In the ninth year of Zedekiah king of Judah, in the tenth month, Nebuchadnezzar king of Babylon marched against Jerusalem with his whole army and laid siege to it. And on the ninth day of the fourth month of Zedekiah's eleventh year, the city wall was broken through. Then all the officials of the king of Babylon came and took seats in the Middle Gate... When Zedekiah king of Judah and all the soldiers saw them, they fled; they left the city at night by way of the king's garden, through the gate between the two walls, and headed toward the Arabah.Jeremiah 39:1-4
In the further historic detail given in the last chapter of Jeremiah, we are told that they burned the temple of God as well. The long-delayed hour of judgment came at last. The city was taken. The temple was burned. As you read this account you can see a certain poetic justice which is always characteristic of the judgments of God. The city that refused God, God refused. He granted them their own desires, in other words. The temple that burned incense to idols was itself burned. The king who would not see had his eyes put out. The people who held their slaves captives were themselves led captive by the Babylonians. This is always the way God works. His judgment is to give you exactly what you are asking for, to let you finally have your way — but to the fullest extent, beyond anything you would desire.
A nation must never forget that, ultimately, the judgment of God will come.

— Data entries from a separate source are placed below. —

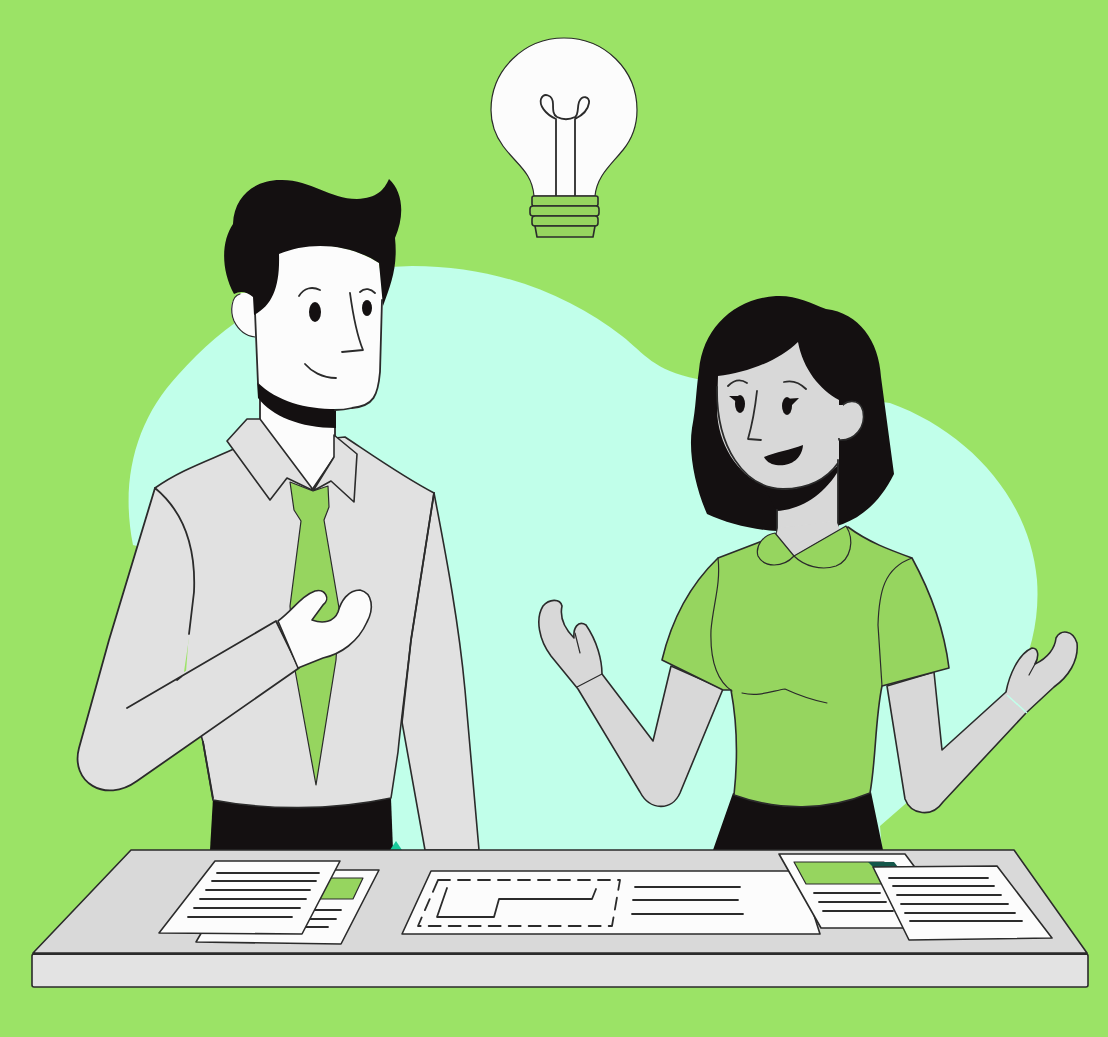
<!DOCTYPE html>
<html lang="en">
<head>
<meta charset="utf-8">
<title>Sharing ideas at the table</title>
<style>
:root{--lime:#9be366;--lime-deep:#96d55f;--mint:#c1ffea;--ink:#141011;--line:#2b2b2b;--white:#fcfcfc;--shirt:#e1e1e1;--skin:#d8d8d8;--table:#d9d9d9;--edge:#e3e3e3}
html,body{margin:0;height:100%;overflow:hidden;background:var(--lime)}
svg{display:block;width:1108px;height:1037px}
.outlined{stroke:var(--line);stroke-width:1.6;stroke-linejoin:round;stroke-linecap:round}
.stroke{fill:none;stroke:var(--line);stroke-width:1.8;stroke-linecap:round;stroke-linejoin:round}
.thin{stroke-width:1.2}
.white{fill:var(--white)}
.ink{fill:var(--ink)}
.shirt{fill:var(--shirt)}
.skin{fill:var(--skin)}
.green{fill:var(--lime-deep)}
.lime{fill:var(--lime)}
</style>
</head>
<body>
<svg viewBox="0 0 1108 1037" role="img" aria-label="A man and a woman discuss an idea behind a table with papers, under a light bulb">
<rect width="1108" height="1037" fill="var(--lime)"/>

<path id="backdrop" fill="var(--mint)" d="M133 545C120 480 136 420 178 375C240 305 315 268 412 266C500 266 570 296 622 336C645 354 653 370 697 379L890 403C970 432 1030 500 1037 580C1042 650 1010 712 950 765L880 826L882 850H392L350 700L190 560Z"/>

<g id="light-bulb">
<path class="white outlined thin" d="M534 196C532 172 517 165 503 146C495 135 491 123 491 110C491 70 524 38 564 38C605 38 637 70 637 110C637 126 632 139 623 150C610 166 597 176 595 196Z"/>
<path class="stroke" d="M556 196V119C545 114 539 105 541 99C544 92 553 95 553 104C553 110 553 115 557 117C563 120 569 120 575 117C579 114 577 108 579 102C582 95 590 96 589 103C588 110 583 115 575 119V196"/>
<g class="outlined green">
<rect x="532" y="196" width="66" height="10" rx="2"/>
<rect x="530" y="206" width="69" height="10" rx="3"/>
<rect x="532" y="216" width="66" height="10" rx="3"/>
<path d="M535 226H595L593 237H537Z"/>
</g>
</g>

<g id="man">
<path class="shirt outlined" d="M434 493C447 560 459 625 465 690L479 850H425L402 722L408 620Z"/>
<path class="ink" d="M213 798H391L393 850H210Z"/>
<path class="shirt outlined" d="M155 488C180 470 210 460 236 448L345 437C378 459 405 478 434 493L411 640C406 685 401 720 398 752L391 798C330 811 265 810 213 800L203 742L182 670L160 600Z"/>
<path class="lime" d="M189 632L186 672L177 677Z"/>
<path class="white" d="M255 310L260 430L314 490L335 455V400Z"/>
<path class="stroke" d="M260 390V430L312 490L335 456V412"/>
<path class="ink" d="M257 382C278 402 305 409 336 409V428C300 428 272 416 258 398Z"/>
<path class="shirt outlined" d="M260 419L314 491L287 478L270 500L227 441L247 419Z"/>
<path class="shirt outlined" d="M334 435L357 454L354 502L331 481L313 491L334 457Z"/>
<path class="green outlined thin" d="M290 482L313 491L328 486L329 507L324 520L339 608L336 660L316 785L295 670L290 606L301 521L294 510Z"/>
<path class="shirt" d="M155 488C184 512 196 548 195 588C192 620 188 645 184 672L276 621L299 668L137 781C105 804 70 782 79 748L109 640Z"/>
<path class="stroke" d="M155 488C184 512 196 548 194 592L189 634M155 488L109 640L79 748C70 782 105 804 137 781L299 668L276 621L127 708M182 676L177 680"/>
<path class="white outlined" d="M278 621C293 610 301 596 315 591C325 588 331 599 323 605L312 620C323 624 334 622 338 612C341 601 348 590 360 590C373 593 374 609 367 622C358 642 341 654 323 658L298 668Z"/>
<path class="stroke" d="M434 493L411 640L402 722M203 742L213 798"/>
<path class="white" d="M258 300C247 287 232 293 231 308C231 324 241 335 255 337Z"/>
<path class="stroke thin" d="M240 294C231 296 230 312 234 321C239 331 246 336 255 337"/>
<path class="white" d="M266 254C305 240 345 242 379 263L383 300L380 375C378 395 372 407 352 409C315 410 278 398 257 376L254 306Z"/>
<path class="stroke" d="M382 300L380 372C378 395 374 406 352 408C344 410 340 410 335 410M255 312L258 384"/>
<path class="ink" d="M234 294C220 268 222 240 233 224C234 195 256 180 280 180C310 179 329 199 357 199C377 198 384 190 389 179C403 192 405 215 395 238C398 267 391 284 383 306L379 263C347 242 307 242 279 254C280 286 273 305 254 315L253 297C246 291 240 291 234 294Z"/>
<ellipse class="ink" cx="315" cy="312" rx="6" ry="10"/>
<ellipse class="ink" cx="367" cy="308" rx="5" ry="8"/>
<path class="stroke" d="M299 296C304 288 312 286 320 290M360 292C365 287 371 289 375 293M350 293C353 315 356 333 363 350L342 352M305 364C311 371 322 378 336 378"/>
</g>

<g id="woman">
<path class="ink" d="M776 296C796 295 811 303 826 309C859 313 879 341 881 377L894 474C876 510 850 528 810 531C772 534 735 527 707 514C696 489 688 454 692 428C696 408 696 390 699 370C703 328 734 299 776 296Z"/>
<path class="skin" d="M777 500L838 462V528L792 557L777 540Z"/>
<path class="ink" d="M765 488C798 490 825 480 840 460V468C824 496 800 510 776 511Z"/>
<path class="skin" d="M718 376C747 373 780 360 798 342C803 369 820 390 839 400V464C824 480 803 491 780 489C745 486 718 450 717 410Z"/>
<path class="skin outlined" d="M838 412C844 398 860 398 863 411C866 427 855 441 839 440Z"/>
<path class="stroke" d="M777 510V537M838 460V527M717 387C716 447 744 488 783 489C808 489 827 479 838 463"/>
<path class="skin" d="M835 405H843V438H835Z"/>
<ellipse class="ink" cx="740" cy="404" rx="5" ry="9"/>
<ellipse class="ink" cx="787" cy="406" rx="5" ry="9"/>
<path class="ink" d="M729 396L742 396L739 404ZM784 399L799 398L789 408Z"/>
<path class="stroke" d="M728 386C735 379 741 379 747 383M784 382C792 380 800 383 806 389M757 391C755 409 752 425 748 439L761 440"/>
<path class="ink" d="M764 457C776 452 790 450 803 445C802 460 789 467 776 465C770 464 766 461 764 457Z"/>

<path class="skin outlined" d="M671 666L653 741L602 674C602 660 597 641 586 625C578 620 573 628 574 638C566 630 559 620 562 606C560 598 549 599 543 606C535 619 539 640 551 656L578 689L640 792C650 811 672 811 680 793L723 689Z"/>
<path class="stroke thin" d="M575 633L580 653M577 687L602 674"/>
<path class="skin outlined" d="M934 672L942 750L1006 692C1009 676 1018 654 1032 648C1039 648 1039 657 1035 664C1048 658 1055 648 1056 638C1061 629 1073 630 1077 643C1079 661 1068 677 1054 687L1026 713L943 802C932 818 911 815 905 799L887 686Z"/>
<path class="stroke thin" d="M1035 664L1029 675"/>
<path fill="none" stroke="var(--mint)" stroke-width="1.5" d="M1007 695L1027 713"/>

<path class="ink" d="M733 793C780 811 830 808 871 792L883 850H713Z"/>
<path class="green outlined" d="M718 558L765 540L792 556L848 527C868 542 890 550 912 558C930 591 944 628 949 668L882 686C875 720 876 760 870 793C827 811 778 811 734 795C738 758 737 722 731 690L723 690L662 660C672 618 691 584 718 558Z"/>
<path class="stroke thin" d="M718 558C721 584 713 605 711 630C710 658 716 680 732 691M912 558C884 568 879 592 878 625L882 686M742 693C759 697 772 691 785 689C798 695 812 700 827 703"/>
<path class="skin" d="M778 528L836 521L840 529L794 556L776 537Z"/>
<path class="green outlined thin" d="M775 533L794 556C783 568 764 568 758 556C755 546 763 535 775 533Z"/>
<path class="green outlined thin" d="M794 556L846 526C855 540 851 560 836 566C821 571 804 566 794 556Z"/>
</g>

<g id="table">
<path d="M390 850L396 841L402 850Z" fill="#18c99a"/>
<path fill="var(--table)" class="outlined" d="M131 850H1014L1087 953H33Z"/>
<rect class="outlined" x="32" y="954" width="1056" height="33" rx="2" fill="var(--edge)"/>
<path class="stroke" stroke-width="2.5" d="M33 954H1087"/>
</g>

<g id="left-papers">
<path class="white outlined" d="M238 870H379L341 944L196 942Z"/>
<path class="green outlined thin" d="M322 878H363L353 899H310Z"/>
<path class="stroke" d="M306 910H341M300 919H336M293 927H328"/>
<path class="white outlined" d="M215 861H340L302 934L159 933Z"/>
<path class="stroke" d="M217 873H319M212 881H316M206 890H310M200 899H306M194 908H300M188 917H292"/>
</g>

<g id="plan-sheet">
<path class="white outlined" d="M431 871H800L820 934H402Z"/>
<path class="stroke" stroke-dasharray="12 8" d="M438 880H620L612 926H418Z"/>
<path class="stroke" d="M447 888L437 917H494L499 899H592L596 889M635 887H740M633 900H738M632 914H743"/>
</g>

<g id="right-papers">
<path class="white outlined" d="M779 854H905L960 928H821Z"/>
<path class="green outlined thin" d="M794 862H884L900 884H806Z"/>
<path fill="#14564a" d="M868 862H894L898 867H873Z"/>
<path class="stroke" d="M814 893H880M819 902H886M823 911H890M830 911H893"/>
<path class="white outlined" d="M873 867L997 866L1052 938L909 940Z"/>
<path class="stroke" d="M889 878H988M893 886H994M897 895H1001M901 904H1008M905 913H1015M910 921H1022"/>
</g>
</svg>
</body>
</html>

The mills of God grind slow, but they grind exceeding small. Sooner or later judgment will fall. No nation has the right to continue to exist as a nation when it continually violates these requirements of God's justice. Therefore the hand of doom rests upon any nation that deliberately refuses to hear and heed the will of God. Ultimately, judgment will come. No political manipulation will avert it. No partial compromise will delay, no defiance will evade what God has said. It will come at last — some eleventh year, ninth month, and fourth day, when a breach is made in the walls of the city, and judgment and destruction can no longer be averted.
There are several ways by which individuals and nations seek to turn aside the will of God. First, a people can ignore and refuse to listen to God, and give themselves over to things that help them forget — to a life of debauchery and revelry, refusing to hear and heed the Word of God. Second, a people can persecute the prophets of God, and hinder the message of God. There will be the developing of a callous attitude against the preaching of the Word of God. Third, a people can seek to circumvent the catastrophe which is coming by political maneuvering and manipulations. Finally, a people can compromise in outward ways, but fall short of real submission to God. That is when a people become outwardly religious, learning the
God-words and practice civil religion, but their hearts remain unchanged.
There is only one attitude that will avert the coming judgment of God: repentance, deep humiliation before God, an understanding and acknowledgment of guilt, a willingness to recognize that we have lost our right to exist as a nation, and a cry to God that he will heal us and change us and forgive us and heal this land. When that occurs, God himself assumes responsibility to recover the nation. Despite all the damage which has been done, he will restore the years that the locusts have eaten. But if a nation ignores God, it goes down into the dust of history, as hundreds of kingdoms and nations before us have perished.
Lord, I ask you to heal us as a nation. Heal our land, and turn us from evil.
What are four ways individuals and nations seek to avert the will of God? Since each of these is unmistakably present in contemporary culture, what is the urgently needed response for us individually and as members of Christ's body, the Church?